O – Definitions
“A term used to describe people, services or objects
that are not part of a reserve, but relate to First Nations” (Indian
and Northern Affairs Canada, 2000).
Office of the Treaty Commissioner (OTC):
“In 1989, the Federation of Saskatchewan Indians and
the Government of Canada created the Office of the Treaty Commissioner
with a five-year mandate to provide recommendations in the
areas of Treaty land entitlement and education. The OTC played
a vital role in the signing of the Treaty land entitlement
agreements between 28 First Nations and the Governments of
Canada and Saskatchewan. The Office continued to work in Treaty
land entitlement and education until its mandate expired in
March 1996” (Office of the Treaty Commissioner, 2003).
“By contrast, the Ojibwa were migratory hunters and gatherers.
There was a clear distinction made between male and female
roles in Ojibwa society” (Aboriginal Women, Industry
“The Ojibwe people of the Great Lakes region are also
known as Ojibway, Ojibwa, Chippewa, or Anishnabe and are
characterized as Eastern Woodland Indians. A full ethnohistory
of the Ojibwe people of the Great Lakes region since contact
with French missionaries in the 1600s is outside the scope
of this overview” (Reynolds Turton, 1997).
“The Ojibwe are one of the largest groups of native
people in North America and are characterized as intensely
and fiercely independent (Grim, 1983; Cornell, 1986). Yet
there is a paucity of nursing and other health literature
addressing the health-related beliefs of Ojibwe people” (Reynolds
|‘on her moon’:
”This term describes a woman’s menstrual period.
For Aboriginal People, all life is directly linked to the cycles
of the earth
and the moon. Like many other cultures, Aboriginal People believe
that a woman’s menstrual cycle follows the cycles of
the moon” (Canadian Health Network, 2000).
“A popular medicine is Ooligan grease, which is made
from fish oil, and is an all-purpose healing remedy used for
and used as a sleeping pill. The grease is put in soups and
used as a dip for fish. It is not put in a pill form but rather
seen as a natural remedy for use on a daily basis. Interestingly,
Ooligan grease was considered to be “one of the most
valuable natural resources for the Native Americans of the
Pacific Northwest Coast. The oil, which is easily rendered,
was a prized trade good having an enormous range of uses” (Ooligan
News, 2003, p. 1).
“Ooligan grease was high in vitamins and highly nutritious
and was called “ha la mootxw, which means, for curing
the northern tribes of BC (University of Oregon, 2003, p. 1).
“Evidence taken from the spoken words of people who have
knowledge of past events and traditions. This oral history
is often recorded
on tape and then put in writing. It is used in history books
and to document claims”
“The oral tradition, refers to the tradition that those
with experience and memory of "the old times" were
the appropriate teachers.

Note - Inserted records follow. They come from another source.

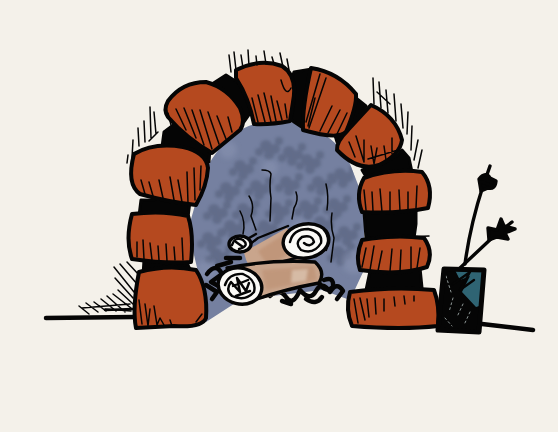
<!DOCTYPE html>
<html lang="en">
<head>
<meta charset="utf-8">
<title>Brick fireplace</title>
<style>
:root{--paper:#f4f1ea;--ink:#050505;--brick:#b5491f;--smoke:#7580a0;--soot:#56607c;--wood:#c9a58c;--bark:#b98a6c;--teal:#2f6473;--white:#fbfaf6}
html,body{margin:0;padding:0;background:var(--paper);overflow:hidden}
svg{display:block;width:558px;height:432px}
.ink{fill:none;stroke:var(--ink);stroke-linecap:round;stroke-linejoin:round}
.thin{stroke-width:1.5}
.mid{stroke-width:2.4}
.bold{stroke-width:4.5}
.mortar{fill:var(--ink);stroke:var(--ink);stroke-width:3;stroke-linejoin:round}
.brick{fill:var(--brick);stroke:var(--ink);stroke-width:4;stroke-linejoin:round}
.white{fill:var(--white);stroke:var(--ink);stroke-width:3.4}
</style>
</head>
<body>
<svg viewBox="0 0 558 432" role="img" aria-label="Ink drawing of a brick arch fireplace with two logs and a plant pot">
<defs>
<filter id="soften" x="-20%" y="-20%" width="140%" height="140%"><feGaussianBlur stdDeviation="1.6"/></filter>
<filter id="grain" x="-20%" y="-20%" width="140%" height="140%"><feGaussianBlur stdDeviation="2.5"/></filter>
<clipPath id="hearth-shape"><path d="M206 322 L200 280 L188 230 L202 180 Q212 150 240 130 Q268 115 300 124 Q336 134 350 164 L364 200 L364 270 L350 300 L322 290 L240 300Z"/></clipPath>
<clipPath id="pot-shape"><path d="M444 269 L484 270 L479 332 L438 330Z"/></clipPath>
<g id="puff"><circle r="6"/><circle cx="9" cy="3" r="5"/><circle cx="3" cy="9" r="5"/><circle cx="-7" cy="6" r="4"/><circle cx="13" cy="-5" r="4"/></g>
</defs>
<rect width="558" height="432" fill="var(--paper)"/>

<g id="hearth" clip-path="url(#hearth-shape)">
<rect x="180" y="110" width="190" height="220" fill="var(--smoke)"/>
<g fill="var(--soot)" opacity=".62" filter="url(#soften)">
<use href="#puff" x="266" y="146"/><use href="#puff" x="240" y="166"/><use href="#puff" x="289" y="152"/>
<use href="#puff" x="307" y="160"/><use href="#puff" x="226" y="188"/><use href="#puff" x="256" y="186"/>
<use href="#puff" x="286" y="182"/><use href="#puff" x="318" y="182"/><use href="#puff" x="340" y="174"/>
<use href="#puff" x="214" y="210"/><use href="#puff" x="243" y="209"/><use href="#puff" x="276" y="208"/>
<use href="#puff" x="305" y="206"/><use href="#puff" x="334" y="204"/><use href="#puff" x="208" y="238"/>
<use href="#puff" x="230" y="226"/><use href="#puff" x="264" y="226"/><use href="#puff" x="320" y="222"/>
<use href="#puff" x="344" y="232"/><use href="#puff" x="216" y="254"/><use href="#puff" x="338" y="252"/>
</g>
<g fill="#8b95b3" opacity=".5" filter="url(#grain)"><circle cx="228" cy="150" r="9"/><circle cx="270" cy="168" r="8"/><circle cx="300" cy="228" r="9"/><circle cx="354" cy="262" r="12"/><circle cx="206" cy="270" r="10"/></g>
</g>

<g id="smoke-lines" class="ink thin">
<path d="M262 170 Q270 170 271 174 Q269 186 271 198 L270 221"/>
<path d="M249 196 Q255 205 251 216 L256 230"/>
<path d="M296 192 Q299 200 294 208 L292 219"/>
<path d="M326 184 Q329 196 327 210"/>
<path d="M240 211 Q246 222 243 234"/>
<path d="M332 213 Q330 226 334 238 L331 262"/>
</g>

<g id="mortar" class="mortar">
<path d="M144 260 L185 258 L192 274 L143 276Z"/>
<path d="M141 200 L190 201 L188 217 L139 216Z"/>
<path d="M164 132 L176 123 L210 148 L209 162 L191 156 L162 147Z"/>
<path d="M212 84 L226 75 L240 84 L251 112 L244 122 Q236 98 214 90Z"/>
<path d="M294 72 L312 69 L303 114 L303 128 L291 120 Q297 96 292 78Z"/>
<path d="M356 98 L366 106 L347 132 L337 142 L334 132 Q348 116 352 102Z"/>
<path d="M402 150 L409 158 L412 172 L368 180 L362 170 Q386 164 398 155Z"/>
<path d="M364 212 L416 208 L416 224 L414 238 L366 238Z"/>
<path d="M370 271 L420 268 L422 288 L366 290Z"/>
</g>

<g id="bricks" class="brick">
<path d="M139 272 Q168 264 196 270 Q208 288 206 318 Q202 328 174 326 L136 328 Q132 308 139 272Z"/>
<path d="M132 214 Q162 210 188 216 Q194 234 191 262 Q166 264 132 259 Q125 240 132 214Z"/>
<path d="M134 154 Q154 142 183 147 Q206 152 208 168 Q207 186 196 205 Q168 202 140 194 Q126 184 134 154Z"/>
<path d="M168 101 Q182 82 206 82 Q228 88 240 108 Q246 122 240 130 L212 153 Q186 138 168 117 Q163 110 168 101Z"/>
<path d="M236 70 Q260 58 282 66 Q298 76 293 102 L290 121 Q270 125 254 124 Q249 98 236 78Z"/>
<path d="M311 68 Q338 72 356 94 Q357 106 346 132 Q338 140 303 130 Q302 108 311 68Z"/>
<path d="M371 105 Q396 116 402 140 Q400 155 379 165 Q358 172 337 150 Q336 142 348 130Z"/>
<path d="M364 178 Q392 168 422 172 Q434 186 428 208 Q398 214 362 212 Q355 194 364 178Z"/>
<path d="M362 240 Q394 234 424 238 Q434 252 427 267 Q400 276 360 270 Q355 256 362 240Z"/>
<path d="M350 292 Q394 286 434 290 Q440 306 438 326 Q402 330 352 326 Q345 310 350 292Z"/>
</g>

<g id="brick-hatching" class="ink thin">
<path d="M139 300 L142 324 M145 304 L148 326 L150 309 M154 306 L157 325 L160 318 L164 325 M170 320 L172 326 M196 322 L202 314"/>
<path d="M137 242 L137 257 M143 240 L144 259 M150 243 L152 260 M158 246 L159 260 M166 244 L167 261 M174 247 L175 260 M182 238 L183 260"/>
<path d="M141 180 L145 194 M149 182 L153 196 M159 180 L163 198 M170 177 L174 200 M178 180 L182 202 M187 172 L188 203 M194 168 L195 200 M201 166 L200 190"/>
<path d="M176 109 L186 130 M184 108 L196 138 M192 110 L204 145 M200 110 L212 149 M208 112 L219 144 M217 116 L226 139 M228 117 L232 132"/>
<path d="M252 98 L258 122 M258 95 L265 122 M264 93 L271 122 M271 96 L276 121 M277 101 L282 120 M285 104 L287 118 M281 80 Q286 98 291 88"/>
<path d="M320 74 L306 122 M326 78 L309 128 M315 98 L308 126 M332 106 L320 131 M340 110 L328 133 M347 113 L337 134"/>
<path d="M349 142 L355 157 M356 136 L364 162 L364 140 M371 146 L374 164 L377 148 M384 146 L386 160 M392 138 L392 154 M368 159 L398 150"/>
<path d="M364 190 L366 210 M372 192 L373 211 M380 189 L382 212 M390 192 L390 211 M399 190 L400 211 M408 192 L408 210 M417 186 L416 208"/>
<path d="M366 248 L362 267 M374 246 L370 270 M382 251 L378 271 M392 249 L390 271 M401 250 L400 271 M411 247 L411 269 M420 248 L417 268 M362 239 L429 236"/>
<path d="M354 299 L358 323 M360 298 L365 320 M367 299 L369 317 M375 298 L376 314 M384 299 L384 311 M394 297 L395 306 M404 296 L405 304 M414 296 L414 301"/>
</g>

<g id="outer-hatching" class="ink thin">
<path d="M229 55 L231 72 M234 52 L236 70 M241 55 L243 68 M248 50 L249 66 M256 56 L257 65 M264 51 L266 64 M272 57 L274 64 M280 53 L283 67 M287 59 L289 70"/>
<path d="M373 78 L374 104 M379 82 L381 108 M386 90 L388 113 M394 94 L396 121 M401 104 L403 128 M408 112 L407 134 M412 126 L411 150 M418 140 L414 160 M422 150 L418 168 M377 92 L390 104"/>
<path d="M150 107 L151 138 M154 112 L156 134 M144 121 L145 142 M138 128 L139 146 M133 140 L132 158 M128 155 L127 163 M149 141 L158 132 M168 113 L171 125"/>
<path d="M114 267 L134 292 M120 264 L137 284 M127 262 L139 275 M115 278 L133 298 M118 290 L133 304"/>
<path d="M79 306 L89 314 M86 303 L98 312 M94 302 L106 311 M101 299 L116 311 M107 296 L125 312 M113 294 L131 308 M82 308 L130 304 M105 309 L131 311"/>
</g>

<g id="floor" class="ink bold">
<path d="M46 318 L134 317"/><path d="M105 310 L133 309" class="mid"/><path d="M482 324 L533 330"/>
</g>

<g id="logs">
<g id="embers" class="ink bold">
<path d="M207 274 Q216 262 222 274 L211 282 L222 288 M206 285 L217 292 L212 299 M217 266 L231 262 M226 258 L240 258"/>
<path d="M270 296 Q279 287 286 297 T300 290 Q310 302 316 291 T330 292 Q337 281 343 291 L337 299 M282 301 L291 304 M306 299 Q316 306 322 297 M324 280 Q334 276 333 287 Q326 293 320 284"/>
</g>
<g id="back-log">
<path d="M244 252 L287 228 L304 258 L262 276 Q247 270 244 252Z" fill="var(--wood)"/>
<path d="M258 251 L284 234 L292 252 L268 266Z" fill="var(--bark)" opacity=".55" filter="url(#soften)"/>
<path d="M240 252 L258 238 L288 226 M280 262 L300 257" class="ink mid"/>
<ellipse cx="306" cy="241" rx="23" ry="17" class="white" transform="rotate(-10 306 241)"/>
<path d="M290 242 Q293 229 308 229 Q323 232 321 243 Q314 255 301 250 Q294 243 302 237 Q312 234 314 242 Q310 248 304 243 M324 230 Q331 238 326 250" class="ink mid"/>
<ellipse cx="240" cy="244" rx="11" ry="8" class="white"/>
<path d="M232 245 Q235 236 243 240 Q250 246 239 249 M236 242 L243 247 M249 238 L256 234" class="ink mid"/>
</g>
<g id="front-log">
<path d="M236 268 Q278 258 316 263 Q326 272 318 283 L258 300 L230 298Z" fill="var(--wood)"/>
<path d="M262 270 L314 266 L317 280 L266 290Z" fill="var(--bark)" opacity=".5" filter="url(#soften)"/>
<path d="M292 270 L308 269 L306 281 L291 283Z" fill="#e0cbb8" opacity=".7" filter="url(#soften)"/>
<path d="M227 268 Q272 259 315 262 Q326 272 319 283 Q286 289 257 299" class="ink" stroke-width="3.4"/>
<ellipse cx="240" cy="286" rx="22" ry="18" class="white" transform="rotate(14 240 286)"/>
<path d="M225 285 Q229 273 243 274 Q257 280 254 292 Q245 302 232 296 Q225 290 231 282 L240 292 L237 278 L246 291 L249 283 M233 286 L248 280 M236 296 L250 291" class="ink mid"/>
</g>
</g>

<g id="plant-pot">
<path d="M444 269 L484 270 L479 332 L438 330Z" fill="var(--teal)"/>
<g clip-path="url(#pot-shape)">
<path d="M440 266 L454 268 L460 280 L470 276 L462 292 L476 307 L486 304 L482 336 L434 334Z" fill="var(--ink)"/>
<path d="M446 276 L451 292 M453 298 L449 312 M463 304 L457 317 M470 312 L464 325 M445 318 L452 326" class="ink thin" style="stroke:#8d9695;stroke-width:1;stroke-dasharray:2 3"/>
</g>
<path d="M444 269 L484 270 L479 332 L438 330Z" class="ink" stroke-width="5"/>
<path d="M453 284 L470 272 L460 290 L474 280" class="ink mid"/>
</g>
<g id="twigs" class="ink" stroke-width="3.4">
<path d="M465 264 Q470 226 483 186 L490 166"/>
<path d="M460 268 L493 237 L512 222"/>
<path d="M479 179 Q486 171 490 178 L496 181 Q495 190 488 188 L481 191Z M482 182 L493 186" fill="var(--ink)"/>
<path d="M488 228 L497 230 L501 219 L504 226 L515 229 L505 233 L508 239 L497 237 L489 240Z" fill="var(--ink)"/>
</g>
</svg>
</body>
</html>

Thus, an elder's teachings were the
highly respected” (Reynolds Turton, 1997).
“Stories from the oral tradition, also called myths
or legends, provide valuable insight into the cognitive orientation,
or health-world view, guiding the health beliefs of aboriginal
peoples. In modern parlance, the word "myth" is
often thought to be synonymous with falsehood or fallacious
belief” (Reynolds Turton, 1997).
|Ottawa Charter for Health Promotion, 1986:
“The first International Conference on Health Promotion,
met in Ottawa, November 21st, 1986, presenting the CHARTER
action to achieve Health for All by the year 2000 and beyond.
This conference was primarily a response to growing expectations
for a new public health movement around the world; health promotion
in line with moral and social values (World Health Organization,
For the full
references of works cited above, please see the Glossary
References page >>